With the slow warming of relations between Cuba and the United States, Cuban emigres who had their property confiscated by the Cuban government during the 1950s and 60s are beginning to seek restitution of that property. This includes those who owned art collections that were subsequently seized by the Cuban government, many of which now hang in Cuban museums and government offices. So far claims by Cuban exiles for the return of confiscated art have been ignored by the Cuban government or met with an official *shoulder shrug* there-is-nothing-we-can-do-about-it response.
Those seeking the return of confiscated art in a US court will have an uphill battle. Courts are very deferential to anything that might interfere with the foreign relations of the US. The judgment of a US court that the Cuban government illegally confiscated art (and other property) could certainly be seen as an interference in foreign relations, as the thaw is in its early stages…and still has the potential to return to a deep freeze. Given the US’s history of trying to be an overbearing big brother to Cuba, a demand by US courts to return confiscated art might well cause Cuban officials to retreat from any US overtures.

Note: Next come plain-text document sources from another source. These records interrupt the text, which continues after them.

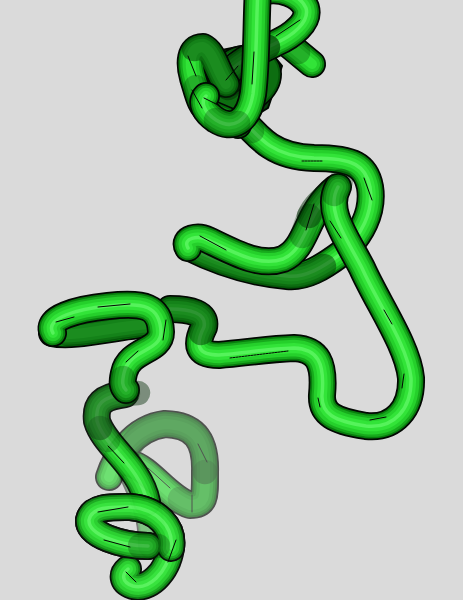
<!DOCTYPE html>
<html lang="en">
<head>
<meta charset="utf-8">
<title>Protein backbone tube</title>
<style>
:root{--ground:#dadada;--ink:#020802;--edge:#087d0d;--side:#17aa1c;--body:#25d02b;--light:#32e438;--shine:#55f35b}
html,body{margin:0;background:var(--ground)}
body{width:463px;height:600px;overflow:hidden}
svg{display:block}
.tube{fill:none;stroke-linecap:round;stroke-linejoin:round}
.outline{stroke:var(--ink);stroke-width:28}
.edge{stroke:var(--edge);stroke-width:24.5}
.side{stroke:var(--side);stroke-width:21}
.body{stroke:var(--body);stroke-width:16.5}
.light{stroke:var(--light);stroke-width:10}
.shine{stroke:var(--shine);stroke-width:3.5}
.shade{fill:none;stroke:#032d06;stroke-width:24.5;stroke-opacity:.48;stroke-linejoin:round}
.soft{stroke-opacity:.28}
.facets{fill:none;stroke:var(--ink);stroke-width:1}
.dots{stroke-dasharray:2 1}
</style>
</head>
<body>
<svg width="463" height="600" viewBox="0 0 463 600" role="img" aria-label="Green tube model of a folded protein backbone">
<defs>
<path id="far-loop" d="M109 477C115 458 133 428 165 424C195 425 206 440 205 472C205 496 206 505 190 505C168 498 150 468 130 463"/>
<path id="far-link" d="M128 463C140 490 152 510 152 545"/>
<path id="lower-stem" d="M125 394C102 397 95 404 97 421C104 446 140 466 147 502"/>
<path id="curl-tail" d="M148 546C122 546 88 535 89 520C92 506 112 507 130 507C158 509 174 528 171 548C167 574 148 590 133 586C121 582 122 574 128 569"/>
<path id="curl-front" d="M148 546C122 546 88 535 89 520C92 506 112 507 130 507C158 509 174 528 171 548"/>
<path id="left-return" d="M52 333C75 338 115 326 150 324"/>
<path id="left-loop" d="M53 333C44 318 78 309 108 306C144 302 160 306 161 332C161 352 129 349 124 373C122 382 122 386 126 390"/>
<path id="long-arm" d="M338 187C325 210 346 237 362 268C377 302 408 346 411 378C412 409 394 429 366 426C334 421 321 414 322 395C325 363 318 349 294 348C266 349 245 353 219 355C197 355 195 345 204 327C207 313 190 309 170 309"/>
<path id="mid-back" d="M236 112C261 142 276 157 314 158C354 158 366 166 370 187C374 212 361 236 342 253C322 268 305 278 287 276C250 273 218 262 188 247"/>
<path id="mid-front" d="M188 248C182 238 198 235 208 240C235 253 260 267 283 259C308 248 305 213 336 188"/>
<path id="top-stub" d="M312 64L283 40"/>
<path id="top-back" d="M222 118C212 98 214 76 232 63C246 54 268 60 268 74C268 90 246 104 232 107"/>
<path id="top-loop" d="M262 -8C280 -14 301 -4 306 8C310 22 292 36 276 43C254 54 236 62 224 78"/>
<path id="top-left" d="M226 84C216 70 214 52 203 47C189 47 189 64 193 78C198 94 200 107 210 113L238 125"/>
<path id="top-front" d="M258 -12C256 24 257 62 253 94C248 123 232 130 216 120C204 112 200 102 206 96"/>
</defs>

<rect width="463" height="600" fill="#dadada"/>

<g id="lower-domain" class="tube">
<g opacity=".45">
<use href="#far-link" class="outline"/><use href="#far-link" class="edge"/><use href="#far-link" class="side"/>
</g>
<g opacity=".64">
<use href="#far-loop" class="outline"/><use href="#far-loop" class="edge"/><use href="#far-loop" class="side"/><use href="#far-loop" class="body"/><use href="#far-loop" class="light"/>
<path class="shade" d="M130 447C139 433 150 425 165 424C195 425 206 440 205 472"/>
<path class="shade soft" d="M205 472C205 496 206 505 190 505L180 499"/>
<path class="facets" d="M148 468L170 488M198 444L207 462M192 495V512"/>
</g>
<g opacity=".92">
<use href="#lower-stem" class="outline"/><use href="#lower-stem" class="edge"/><use href="#lower-stem" class="side"/><use href="#lower-stem" class="body"/><use href="#lower-stem" class="light"/><use href="#lower-stem" class="shine"/>
<path class="shade" d="M138 393L125 394C102 397 95 404 97 421L100 428"/>
<path class="shade soft" d="M100 428L108 440"/>
</g>
<g opacity=".96">
<use href="#curl-tail" class="outline"/><use href="#curl-tail" class="edge"/><use href="#curl-tail" class="side"/><use href="#curl-tail" class="body"/><use href="#curl-tail" class="light"/><use href="#curl-tail" class="shine"/>
<use href="#curl-front" class="outline"/><use href="#curl-front" class="edge"/><use href="#curl-front" class="side"/><use href="#curl-front" class="body"/><use href="#curl-front" class="light"/><use href="#curl-front" class="shine"/>
<path class="shade soft" d="M158 546H140"/>
</g>
<path class="facets" d="M108 446L124 463M98 512L128 507M104 540L130 547M176 540L168 562M126 572L136 582"/>
</g>

<g id="middle-domain" class="tube">
<use href="#mid-back" class="outline"/><use href="#mid-back" class="edge"/><use href="#mid-back" class="side"/><use href="#mid-back" class="body"/><use href="#mid-back" class="light"/><use href="#mid-back" class="shine"/>
<path class="shade" d="M324 266C310 276 298 278 287 276C250 273 218 262 188 247"/>
<path class="shade soft" d="M236 112L252 131"/>
<use href="#mid-front" class="outline"/><use href="#mid-front" class="edge"/><use href="#mid-front" class="side"/><use href="#mid-front" class="body"/><use href="#mid-front" class="light"/><use href="#mid-front" class="shine"/>
<path class="shade" d="M309 216C314 205 322 198 336 188"/>
<path class="shade soft" d="M302 236L309 216"/>
<path class="facets" d="M200 236L226 250M364 178L372 200M314 204L306 230"/>
<path class="facets dots" d="M302 161H322"/>
</g>

<g id="long-strand" class="tube">
<use href="#left-return" class="outline"/><use href="#left-return" class="edge"/><use href="#left-return" class="side"/><use href="#left-return" class="body"/><use href="#left-return" class="light"/>
<path class="shade" d="M68 334C92 333 122 325 150 324"/>
<use href="#long-arm" class="outline"/><use href="#long-arm" class="edge"/><use href="#long-arm" class="side"/><use href="#long-arm" class="body"/><use href="#long-arm" class="light"/><use href="#long-arm" class="shine"/>
<path class="shade" d="M201 333L204 327C207 313 190 309 170 309"/>
<path class="shade soft" d="M341 181L334 194"/>
<use href="#left-loop" class="outline"/><use href="#left-loop" class="edge"/><use href="#left-loop" class="side"/><use href="#left-loop" class="body"/><use href="#left-loop" class="light"/><use href="#left-loop" class="shine"/>
<path class="shade soft" d="M123 378C122 384 122 386 128 393"/>
<path class="facets" d="M56 322L74 317M98 307L130 304M166 320L163 340M126 362L138 351M330 221L341 238M384 310L392 324M404 374L402 388M318 398L320 407M370 420L386 417"/>
<path class="facets dots" d="M230 358L288 351"/>
</g>

<g id="upper-domain" class="tube">
<use href="#top-stub" class="outline"/><use href="#top-stub" class="edge"/><use href="#top-stub" class="side"/><use href="#top-stub" class="body"/><use href="#top-stub" class="light"/>
<path class="shade soft" d="M298 52L283 40"/>
<path fill="#06410a" stroke="#020802" stroke-width="2" d="M206 78L222 50L262 42L282 66L268 108L232 130L208 112Z"/>
<use href="#top-back" class="outline"/><use href="#top-back" class="edge"/><use href="#top-back" class="side"/>
<path class="shade" d="M222 118C212 98 214 76 232 63C246 54 268 60 268 74C268 90 246 104 232 107"/>
<use href="#top-loop" class="outline"/><use href="#top-loop" class="edge"/><use href="#top-loop" class="side"/><use href="#top-loop" class="body"/><use href="#top-loop" class="light"/><use href="#top-loop" class="shine"/>
<path class="shade" style="stroke-opacity:.66" d="M268 47C248 56 234 64 220 84"/>
<use href="#top-left" class="outline"/><use href="#top-left" class="edge"/><use href="#top-left" class="side"/><use href="#top-left" class="body"/><use href="#top-left" class="light"/>
<path class="shade" d="M228 88C216 70 214 52 203 47L194 49"/>
<path class="shade soft" d="M196 87C198 98 202 108 210 113L238 125"/>
<use href="#top-front" class="outline"/><use href="#top-front" class="edge"/><use href="#top-front" class="side"/><use href="#top-front" class="body"/><use href="#top-front" class="light"/><use href="#top-front" class="shine"/>
<path class="shade soft" d="M238 123C230 128 222 124 216 120"/>
<path class="facets" d="M188 56L196 76M204 98L218 105M276 36L300 20M254 52L252 84M192 90L202 108M238 66L226 80"/>
</g>
</svg>
</body>
</html>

What might help claims by exiles for a return of confiscated art is that Cuba will be unable to claim that the confiscation was an act of state. The Second Hickenlooper Amendment (22 USC Sec. 2370(e)(2)) usually bars the act of state doctrine to seizures that occurred after January 1, 1959, but it is not absolute. I do not know the history of this amendment, but given that it passed during the period when Cuban officials were confiscating private property, it begs the question of whether there is a coincidence there. Then again, if the Soviet Union, and the confiscation of property by the Bolsheviks is any indication, the courts may very well find that any confiscation by the Cuban government was legitimate. If the act of state doctrine were available to the Cuban government, the legal analysis would be strikingly similar to that of the Bolshevik/Soviet confiscations. It may be that in the end, politics gets in the way, and the Cuban government will be able to by-pass the Second Hickenlooper Amendment and make a claim of act of state.